— What you should do —
What lines in the data below mention the string "scale"? Copy them out.

— Records for the exercise —
________________________

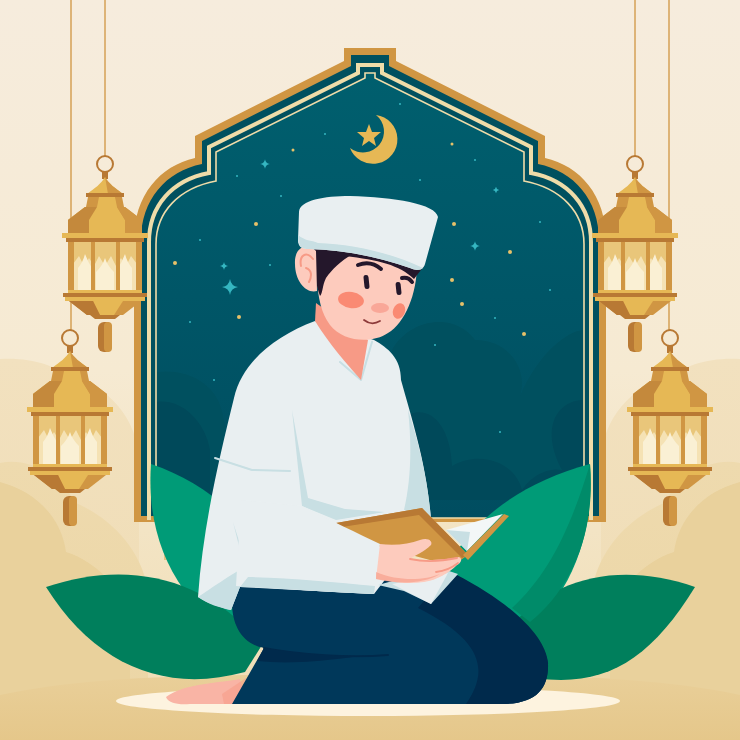
<!DOCTYPE html>
<html lang="en">
<head>
<meta charset="utf-8">
<title>Evening reading</title>
<style>
:root{--cream:#f6ecdc;--sand:#e8cf9b;--gold:#d09643;--gold-light:#e6b855;--gold-deep:#b87934;--pale-gold:#efdca9;--teal:#005868;--teal-deep:#00495a;--leaf:#009b77;--leaf-deep:#007f5c;--navy:#00385a;--navy-deep:#002a4c;--shirt:#e9eff1;--shirt-shade:#c8dfe3;--skin:#fdcbbd;--skin-shade:#f79a86;--ink:#24172b}
html,body{margin:0;height:100%;overflow:hidden;background:var(--cream)}
svg{display:block;width:740px;height:740px}
.gold{fill:var(--gold)}.gold-light{fill:var(--gold-light)}.gold-deep{fill:var(--gold-deep)}
.cord{stroke:var(--gold);stroke-width:1.3}
.arch-band{fill:none;stroke:var(--pale-gold)}
.leaf{fill:var(--leaf)}.leaf-deep{fill:var(--leaf-deep)}
.shirt{fill:var(--shirt)}.shirt-shade{fill:var(--shirt-shade)}
.skin{fill:var(--skin)}.skin-shade{fill:var(--skin-shade)}
.navy{fill:var(--navy)}.navy-deep{fill:var(--navy-deep)}
.ink{fill:var(--ink)}
.line{fill:none;stroke-linecap:round;stroke-linejoin:round}
</style>
</head>
<body>
<svg viewBox="0 0 740 740" role="img" aria-label="A young man in a white cap kneels and reads a book before an arched night window with hanging lanterns">
<defs>
  <linearGradient id="sky" x1="0" y1="0" x2="0" y2="1"><stop offset="0" stop-color="#f6ecdd"/><stop offset=".5" stop-color="#f6ead2"/><stop offset="1" stop-color="#efdcb2"/></linearGradient>
  <linearGradient id="cloud-far" x1="0" y1="0" x2="0" y2="1"><stop offset="0" stop-color="#f2e1bf"/><stop offset="1" stop-color="#efdcb4"/></linearGradient>
  <linearGradient id="cloud-near" x1="0" y1="0" x2="0" y2="1"><stop offset="0" stop-color="#eedaae"/><stop offset="1" stop-color="#ecd6a6"/></linearGradient>
  <linearGradient id="ground" x1="0" y1="0" x2="0" y2="1"><stop offset="0" stop-color="#e9cf99"/><stop offset="1" stop-color="#e5c78a"/></linearGradient>
  <linearGradient id="night" x1="0" y1="0" x2="0" y2="1"><stop offset="0" stop-color="#005f6e"/><stop offset="1" stop-color="#004d60"/></linearGradient>
  <clipPath id="window"><path d="M157 500V244C157 212 180 189 217 182V153L366 79V74H374V79L523 153V182C560 189 583 212 583 244V500Z"/></clipPath>
  <path id="sparkle" d="M0-8Q1-1 8 0Q1 1 0 8Q-1 1-8 0Q-1-1 0-8Z"/>
  <g id="clouds">
    <path fill="url(#cloud-far)" d="M0 359C30 357 58 366 70 378C108 384 138 420 139 460V700H0Z"/>
    <path fill="url(#cloud-near)" d="M0 463C28 457 62 474 74 502C108 517 140 545 148 590V700H0Z"/>
    <path fill="#e9d19c" d="M0 482C38 492 62 520 66 552C98 562 122 590 130 620V700H0Z"/>
  </g>
  <g id="lantern">
    <circle r="8" fill="none" stroke="#b87934" stroke-width="2"/>
    <path class="gold-deep" d="M-3 8H3V15H-3Z"/>
    <path class="gold-light" d="M0 13C4 20 10 24 18 30H-18C-10 24-4 20 0 13Z"/>
    <path class="gold" d="M0 13C4 20 10 24 18 30H3Z"/>
    <rect class="gold-deep" x="-19" y="29" width="38" height="4"/>
    <path class="gold" d="M-17 33H17L19 43H-19Z"/>
    <path class="gold-light" d="M-6 33H10L12 43H-8Z"/>
    <path class="gold" d="M-20 43H20L37 56V70H-37V56Z"/>
    <path class="gold-light" d="M-20 43H12L20 56V70H-37V56Z"/>
    <path class="gold-deep" d="M-20 43H-8L-16 56V70H-37V56Z" opacity=".75"/>
    <path class="gold" d="M12 43H20L37 56V70H20V56Z"/>
    <rect class="gold-light" x="-43" y="69" width="86" height="5"/>
    <rect class="gold-deep" x="-39" y="74" width="78" height="4"/>
    <rect x="-35" y="78" width="70" height="49" fill="#f5e2b4"/>
    <path fill="#e9c67a" d="M-32 78H32V100L26 92L21 102L16 94L11 102L6 92L0 102L-6 92L-11 102L-16 94L-21 102L-26 92L-32 100Z"/>
    <path fill="#faf0d4" d="M-27 127V104Q-22 98-20 90Q-17 98-13 104V127ZM-9 127V108Q-2 101 0 94Q2 101 9 108V127ZM13 127V104Q17 98 20 90Q22 98 27 104V127Z"/>
    <path class="gold" d="M-37 78H-31V127H-37ZM31 78H37V127H31ZM-14 78H-10V127H-14ZM11 78H15V127H11Z"/>
    <rect class="gold-light" x="-37" y="126" width="74" height="4"/>
    <rect class="gold-deep" x="-42" y="129" width="84" height="4"/>
    <rect class="gold-light" x="-40" y="133" width="80" height="4"/>
    <path class="gold" d="M-36 137H36L18 151H-18Z"/>
    <path class="gold-light" d="M-12 137H18L9 151H-5Z"/>
    <path class="gold-deep" d="M-36 137H-12L-5 151H-18ZM-15 151H15L10 155H-10Z"/>
    <rect class="gold-deep" x="-7" y="158" width="14" height="30" rx="6"/>
    <rect class="gold" x="-1" y="158" width="8" height="30" rx="4"/>
  </g>
</defs>

<g id="backdrop">
  <rect width="740" height="740" fill="url(#sky)"/>
  <use href="#clouds"/>
  <use href="#clouds" transform="matrix(-1 0 0 1 740 0)"/>
  <path fill="url(#ground)" d="M0 695C60 682 140 676 250 675H500C610 676 690 684 740 695V740H0Z"/>
</g>

<g id="arch">
  <path fill="#e3c081" d="M164 520H178V560H164ZM562 520H576V560H562Z"/>
  <path class="gold" d="M134 522V240C134 195 160 166 195 158V136L344 61V48H396V61L545 136V158C580 166 606 195 606 240V522Z"/>
  <path fill="#00505f" d="M141 516V240C141 200 166 171 202 164V141L351 66V55H389V66L538 141V164C574 171 599 200 599 240V516Z"/>
  <path class="arch-band" stroke-width="4" d="M149 520V242C149 206 172 180 209 173V147L358 73V65H382V73L531 147V173C568 180 591 206 591 242V520"/>
  <path fill="url(#night)" stroke="#efdca9" stroke-width="1.6" d="M156 518V244C156 212 179 188 216 181V152L365 78V73H375V78L524 152V181C561 188 584 212 584 244V518Z"/>
  <g clip-path="url(#window)">
    <path fill="#00505f" d="M157 372C190 368 217 386 222 412L240 500H157ZM392 350C410 318 455 312 475 340C510 340 528 370 520 396C540 350 570 330 584 330V520H392Z"/>
    <path fill="#00495a" d="M157 402C180 398 205 420 210 450V520H157ZM400 420C425 400 450 420 452 466C480 450 515 462 522 490C535 470 555 468 562 470C540 430 556 400 584 400V520H400Z"/>
  </g>
</g>

<g id="night-sky">
  <path class="gold-light" d="M376 115A24.500 24.500 0 1 1 350 148A20.500 20.500 0 1 0 376 115Z"/>
  <path class="gold-light" d="M369 124L372 132L381 132L374 138L376 146L369 141L362 146L364 138L357 132L366 132Z"/>
  <g fill="#e6c169">
    <circle cx="256" cy="224" r="2"/><circle cx="175" cy="263" r="2"/><circle cx="239" cy="317" r="2"/><circle cx="293" cy="150" r="1.500"/><circle cx="454" cy="224" r="2"/><circle cx="452" cy="280" r="2"/><circle cx="510" cy="252" r="2"/><circle cx="462" cy="304" r="2"/><circle cx="524" cy="334" r="2"/><circle cx="452" cy="144" r="1.500"/>
  </g>
  <g fill="#35b6c1">
    <use href="#sparkle" x="230" y="287"/>
    <use href="#sparkle" transform="translate(265 164) scale(.6)"/>
    <use href="#sparkle" transform="translate(224 266) scale(.5)"/>
    <use href="#sparkle" transform="translate(475 246) scale(.6)"/>
    <use href="#sparkle" transform="translate(496 190) scale(.4)"/>
    <circle cx="237" cy="176" r="1"/><circle cx="281" cy="196" r="1"/><circle cx="325" cy="134" r="1"/><circle cx="200" cy="240" r="1"/><circle cx="270" cy="265" r="1"/><circle cx="190" cy="322" r="1"/><circle cx="214" cy="380" r="1"/><circle cx="420" cy="180" r="1"/><circle cx="475" cy="160" r="1"/><circle cx="540" cy="222" r="1"/><circle cx="550" cy="290" r="1"/><circle cx="495" cy="318" r="1"/><circle cx="435" cy="345" r="1"/><circle cx="500" cy="432" r="1"/><circle cx="400" cy="104" r="1"/>
  </g>
</g>

<g id="lanterns">
  <path class="cord" d="M71 0V330M105 0V156M635 0V156M669 0V330"/>
  <use href="#lantern" x="105" y="164"/>
  <use href="#lantern" x="635" y="164"/>
  <use href="#lantern" x="70" y="338"/>
  <use href="#lantern" x="670" y="338"/>
</g>

<g id="leaves">
  <path class="leaf" d="M151 464C215 486 262 530 280 600L250 650C185 610 145 550 151 464Z"/>
  <path class="leaf" d="M590 464C596 555 555 622 495 650L425 630C440 545 500 488 590 464Z"/>
  <path class="leaf-deep" d="M46 587C125 560 205 575 262 645L245 672C165 694 95 665 46 587Z"/>
  <path class="leaf-deep" d="M695 587C616 560 545 578 500 640L535 678C605 688 650 660 695 587Z"/>
  <path fill="#008b69" d="M590 464C596 535 570 590 530 622L512 608C548 575 570 530 590 464Z"/>
</g>

<g id="reader">
  <ellipse cx="368" cy="701" rx="252" ry="15" fill="#fdf3df"/>
  <path fill="#f9b4a5" d="M166 697C184 684 210 684 240 679L246 704H190C178 705 168 703 166 697Z"/>
  <path class="skin-shade" d="M222 694L246 678V704H224Z" opacity=".55"/>

  <g id="trousers">
    <path class="navy" d="M236 580C226 610 235 643 264 648L232 704H497C535 705 549 690 548 663C544 636 510 608 450 572Z"/>
    <path class="navy-deep" d="M433 590L455 574C515 605 546 638 548 663C549 690 535 705 497 704H466C490 670 482 640 418 608Z"/>
    <path class="line" stroke="#002a4c" stroke-width="2" d="M264 648C300 655 350 658 388 655"/>
    <path fill="#002a4c" d="M264 648C300 654 330 656 360 656C320 662 285 664 257 661Z"/>
  </g>

  <g id="shirt-body">
    <path class="shirt" d="M315 321C275 336 242 362 234 398C220 455 203 525 198 597C211 605 223 608 231 610L240 587L374 594L431 520C427 465 412 420 401 380C401 358 388 348 374 340Z"/>
    <path class="shirt-shade" d="M198 597C212 588 228 576 247 566L233 522L241 554L248 577L240 587L231 610C220 608 208 604 198 597Z"/>
    <path class="shirt-shade" d="M292 410L308 498L345 509L385 512L336 520L302 506ZM431 520C428 480 418 440 408 410C412 445 411 480 404 510Z"/>
    <path class="shirt-shade" d="M378 585L440 568L458 574L431 604L404 591Z"/>
    <path class="shirt" d="M392 584L448 573L431 604Z"/>
    <path class="line" stroke="#c8dfe3" stroke-width="2" d="M215 458L252 470L290 471M372 342L361 380L340 362"/>
  </g>

  <g id="head">
    <path class="skin-shade" d="M316 303L315 321C330 345 345 362 361 380L368 340Z"/>
    <path class="skin" d="M322 240L417 264C417 294 405 323 388 333C372 344 343 342 330 325C320 312 316 290 318 270Z"/>
    <path class="ink" d="M315 240L360 250C344 258 333 268 326 278C322 286 323 293 320 296C314 280 314 260 315 240Z"/>
    <path class="ink" d="M345 246L424 266L414 279C400 265 378 260 345 256Z"/>
    <path class="skin" d="M316 251C307 242 294 247 295 264C295 281 306 294 317 291Z"/>
    <path class="line" stroke="#f79a86" stroke-width="2" d="M313 259C306 250 299 256 301 266M306 268C312 270 312 276 309 282"/>
    <path class="line" stroke="#24172b" stroke-width="4" d="M358 265C366 262 374 263 381 269M402 278C407 277 410 279 412 282"/>
    <rect class="ink" x="364" y="275" width="5" height="14" rx="2.500" transform="rotate(-6 366 282)"/>
    <rect class="ink" x="396" y="282" width="5" height="13" rx="2.500" transform="rotate(-6 398 288)"/>
    <ellipse cx="351" cy="300" rx="13" ry="8" fill="#fa8a73" transform="rotate(8 351 300)"/>
    <ellipse cx="399" cy="311" rx="6" ry="8" fill="#fa8a73" transform="rotate(20 399 311)"/>
    <ellipse cx="380" cy="308" rx="9" ry="5" fill="#f9a798"/>
    <path class="line" stroke="#8d3a3a" stroke-width="1.800" d="M364 320C369 324 375 324 380 321"/>
    <g id="cap">
      <path class="shirt" d="M299 212C300 200 324 196 350 196C394 197 436 204 438 217L425 264C423 271 416 271 410 268C378 257 345 250 309 249C302 249 298 247 298 240Z"/>
      <path class="shirt-shade" d="M298 235C305 241 311 240 318 243C350 244 390 252 423 268C420 271 415 270 410 268C378 257 345 250 309 249C302 249 298 247 298 235Z"/>
    </g>
  </g>

  <g id="book">
    <path fill="#f3f7f7" d="M446 530L503 514L467 551Z"/>
    <path fill="#c8dfe3" d="M446 530L470 532L467 551Z"/>
    <path class="gold" d="M336 523L422 508L468 555L452 566L378 546Z"/>
    <path fill="#b87934" d="M336 523L422 508L468 555L462 558L419 515L342 527Z"/>
    <path class="gold" d="M504 514L509 516L468 560L463 555Z"/>
  </g>

  <g id="arm">
    <path class="shirt" d="M241 500L302 506C330 520 355 532 380 544L374 594C325 592 280 588 236 586Z"/>
    <path class="shirt-shade" d="M248 577C290 578 335 582 375 586L374 594C325 592 280 588 240 587Z"/>
    <path class="skin" d="M380 544C395 546 409 544 420 540C428 537 433 541 431 545C424 552 414 556 410 559C426 561 446 560 459 557C463 559 461 563 457 565C449 573 437 580 424 582C406 585 389 581 376 579Z"/>
    <path class="line" stroke="#f79a86" stroke-width="1.800" d="M410 559C424 562 443 561 457 558M436 572C445 571 453 567 458 563"/>
    <path class="skin-shade" d="M376 572C400 582 425 580 440 574C422 585 395 584 376 579Z" opacity=".6"/>
  </g>
</g>
</svg>
</body>
</html>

________________________

— Reply —
    <use href="#sparkle" transform="translate(265 164) scale(.6)"/>
    <use href="#sparkle" transform="translate(224 266) scale(.5)"/>
    <use href="#sparkle" transform="translate(475 246) scale(.6)"/>
    <use href="#sparkle" transform="translate(496 190) scale(.4)"/>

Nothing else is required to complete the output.